And I can’t tell if my problems with this book are specific to B.J.Novak’s writing or the genre of flash (or short short, whatever you want to call it) fiction itself. I’ve struggled with this kind of writing before. All the stories come off as a set up for a punchline. It often seems as though the whole point is to come up with an absurd premise — Grandma doing blowjobs in heaven; going on a date with a Congolese warlord; John Grisham going apeshit because his latest NY Times bestseller went to press with a fake title — and see where it goes. It never seems to go anywhere emotional, genuine, or honest. It just seems to be all “ha ha should I fuck the warlord?”
At their best, some of these stories are trifling little amusements. Some brought a chuckle to my brain, especially when threads from one bit showed up in another bit. Like the man in “All You Have to Do” who lays out his very simple, yet detailed methods for meeting a girl showing up a few stories later in “Missed Connection: Grocery spill at 21st and 6th 2:30 pm on Wednesday.” This happens a few times, and I appreciated every time a story came back around. But on the whole the book feels like a literary equivalent of a Hallmark card — you wade through a lot of nothing to get the briefly amusing.

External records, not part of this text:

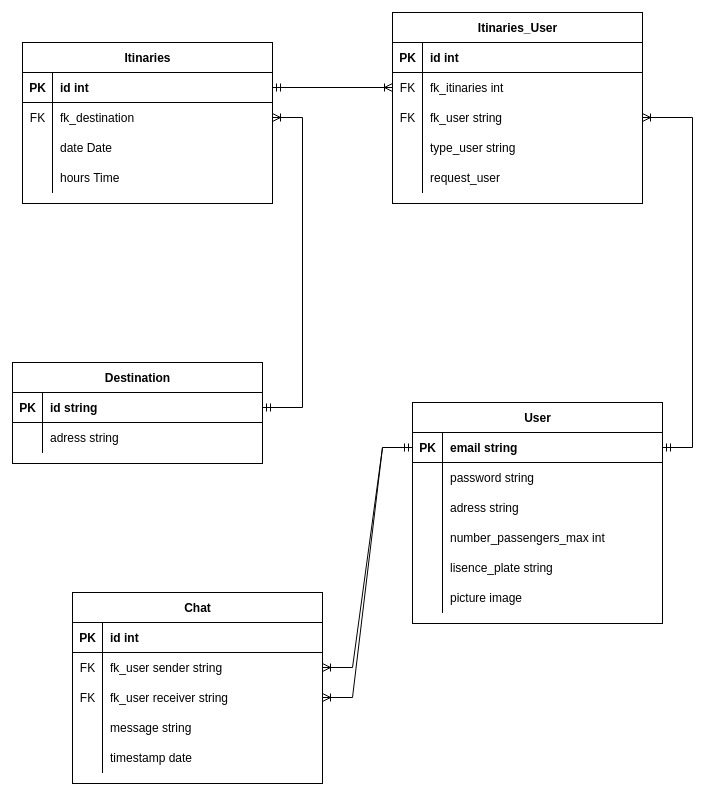
<!DOCTYPE html>
<html lang="en">
<head>
<meta charset="utf-8">
<title>Entity relationship diagram</title>
<style>
:root { --ink: #000; --paper: #fff; --row: 30px; }
* { box-sizing: border-box; margin: 0; padding: 0; }
html, body { width: 714px; height: 795px; overflow: hidden; background: var(--paper); }
.diagram {
  position: relative; width: 714px; height: 795px; overflow: hidden;
  color: var(--ink); font: 12px/14px "Liberation Sans", Helvetica, Arial, sans-serif;
}
.relations { position: absolute; inset: 0; display: block; }
.relations g { fill: none; stroke: var(--ink); stroke-width: 1; }
.entity {
  position: absolute; width: 251px; padding-bottom: 10px;
  border: 1px solid var(--ink); background: var(--paper);
}
.entity h2 {
  display: flex; align-items: center; justify-content: center;
  height: var(--row); border-bottom: 1px solid var(--ink); font-size: 12px;
}
.field { display: grid; grid-template-columns: 30px 1fr; height: var(--row); list-style: none; }
.field > * { display: flex; align-items: center; white-space: nowrap; }
.key { justify-content: center; border-right: 1px solid var(--ink); }
.name { padding-left: 7px; }
.primary { border-bottom: 1px solid var(--ink); font-weight: 700; }
#itinaries { left: 22px; top: 42px; }
#itinaries-user { left: 392px; top: 12px; }
#destination { left: 12px; top: 362px; }
#user { left: 412px; top: 402px; }
#chat { left: 72px; top: 592px; }
</style>
</head>
<body>
<main class="diagram">
  <section class="entity" id="itinaries">
    <h2>Itinaries</h2>
    <ul>
      <li class="field primary"><span class="key">PK</span><span class="name">id int</span></li>
      <li class="field"><span class="key">FK</span><span class="name">fk_destination</span></li>
      <li class="field"><span class="key"></span><span class="name">date Date</span></li>
      <li class="field"><span class="key"></span><span class="name">hours Time</span></li>
    </ul>
  </section>

  <section class="entity" id="itinaries-user">
    <h2>Itinaries_User</h2>
    <ul>
      <li class="field primary"><span class="key">PK</span><span class="name">id int</span></li>
      <li class="field"><span class="key">FK</span><span class="name">fk_itinaries int</span></li>
      <li class="field"><span class="key">FK</span><span class="name">fk_user string</span></li>
      <li class="field"><span class="key"></span><span class="name">type_user string</span></li>
      <li class="field"><span class="key"></span><span class="name">request_user</span></li>
    </ul>
  </section>

  <section class="entity" id="destination">
    <h2>Destination</h2>
    <ul>
      <li class="field primary"><span class="key">PK</span><span class="name">id string</span></li>
      <li class="field"><span class="key"></span><span class="name">adress string</span></li>
    </ul>
  </section>

  <section class="entity" id="user">
    <h2>User</h2>
    <ul>
      <li class="field primary"><span class="key">PK</span><span class="name">email string</span></li>
      <li class="field"><span class="key"></span><span class="name">password string</span></li>
      <li class="field"><span class="key"></span><span class="name">adress string</span></li>
      <li class="field"><span class="key"></span><span class="name">number_passengers_max int</span></li>
      <li class="field"><span class="key"></span><span class="name">lisence_plate string</span></li>
      <li class="field"><span class="key"></span><span class="name">picture image</span></li>
    </ul>
  </section>

  <section class="entity" id="chat">
    <h2>Chat</h2>
    <ul>
      <li class="field primary"><span class="key">PK</span><span class="name">id int</span></li>
      <li class="field"><span class="key">FK</span><span class="name">fk_user sender string</span></li>
      <li class="field"><span class="key">FK</span><span class="name">fk_user receiver string</span></li>
      <li class="field"><span class="key"></span><span class="name">message string</span></li>
      <li class="field"><span class="key"></span><span class="name">timestamp date</span></li>
    </ul>
  </section>

  <svg class="relations" width="714" height="795" viewBox="0 0 714 795" aria-hidden="true">
    <defs>
      <path id="one" d="M4 -4V4M8 -4V4"/>
      <path id="many" d="M0 -4L8 0L0 4M8 -4V4"/>
    </defs>
    <g transform="translate(.5 .5)">
      <path d="M272 87H392"/>
      <use href="#one" transform="translate(272 87)"/>
      <use href="#many" transform="translate(392 87) scale(-1 1)"/>

      <path d="M272 117H302V407H262"/>
      <use href="#many" transform="translate(272 117)"/>
      <use href="#one" transform="translate(262 407)"/>

      <path d="M642 117H692V447H662"/>
      <use href="#many" transform="translate(642 117)"/>
      <use href="#one" transform="translate(662 447)"/>

      <path d="M412 447H382L352 667H322"/>
      <path d="M382 447L352 697H322"/>
      <use href="#one" transform="translate(412 447) scale(-1 1)"/>
      <use href="#many" transform="translate(322 667)"/>
      <use href="#many" transform="translate(322 697)"/>
    </g>
  </svg>
</main>
</body>
</html>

The longest stories are the best and most enjoyable. At the same time they make the book even more frustrating. In these stories, “Sophia” and “J.C. Audetat, Translator of Don Quixote” specifically, you can see Novak has the chops to rise above his ironic hipster detachment punchline bullshit, and write something genuine and emotionally satisfying. You can also see that an absurd premise doesn’t have be the end goal. In “Sophia” our unnamed narrator orders up a sex robot and unwittingly gets the first artificial intelligent being capable of human emotion. It sounds ridiculous, but the narrator has to struggle with falling for this creature or staying true to his romantic ideals.
In the latter story Novak includes reviews for his fictional translator. The reviews are so spot on and send up not just reviews in general but the writers of them specifically. He has a Chuck Klosterman review that made me snort with laughter.
Yet these two shiny gems aren’t enough to bring this book out of the ugh and more ugh territory. Too often the voice is one-note with a sort of emotional remove from the characters (most of them unnamed unless they’re famous e.g. Johnny Depp, Tony Robbins, Nelson Mandela, etc., etc., etc. ad nauseam). And there is tons of writing like this:
He didn’t care. He knew what he did. But he kind of did care. . .
But he had what he had and he did what he did, and everyone remembered him fondly.
Ugh. It feels a little like first draft word vomit.
It’s weird. Even though this collection annoyed the hell out of me, if B.J. Novak ever wrote a novel I’d totally double down and read it. I suspect if his writing were to mature past these punchline set-ups and absurd situations and he really gave his stories time to develop some sort of emotion, you’d get a pretty satisfying novel out of this guy.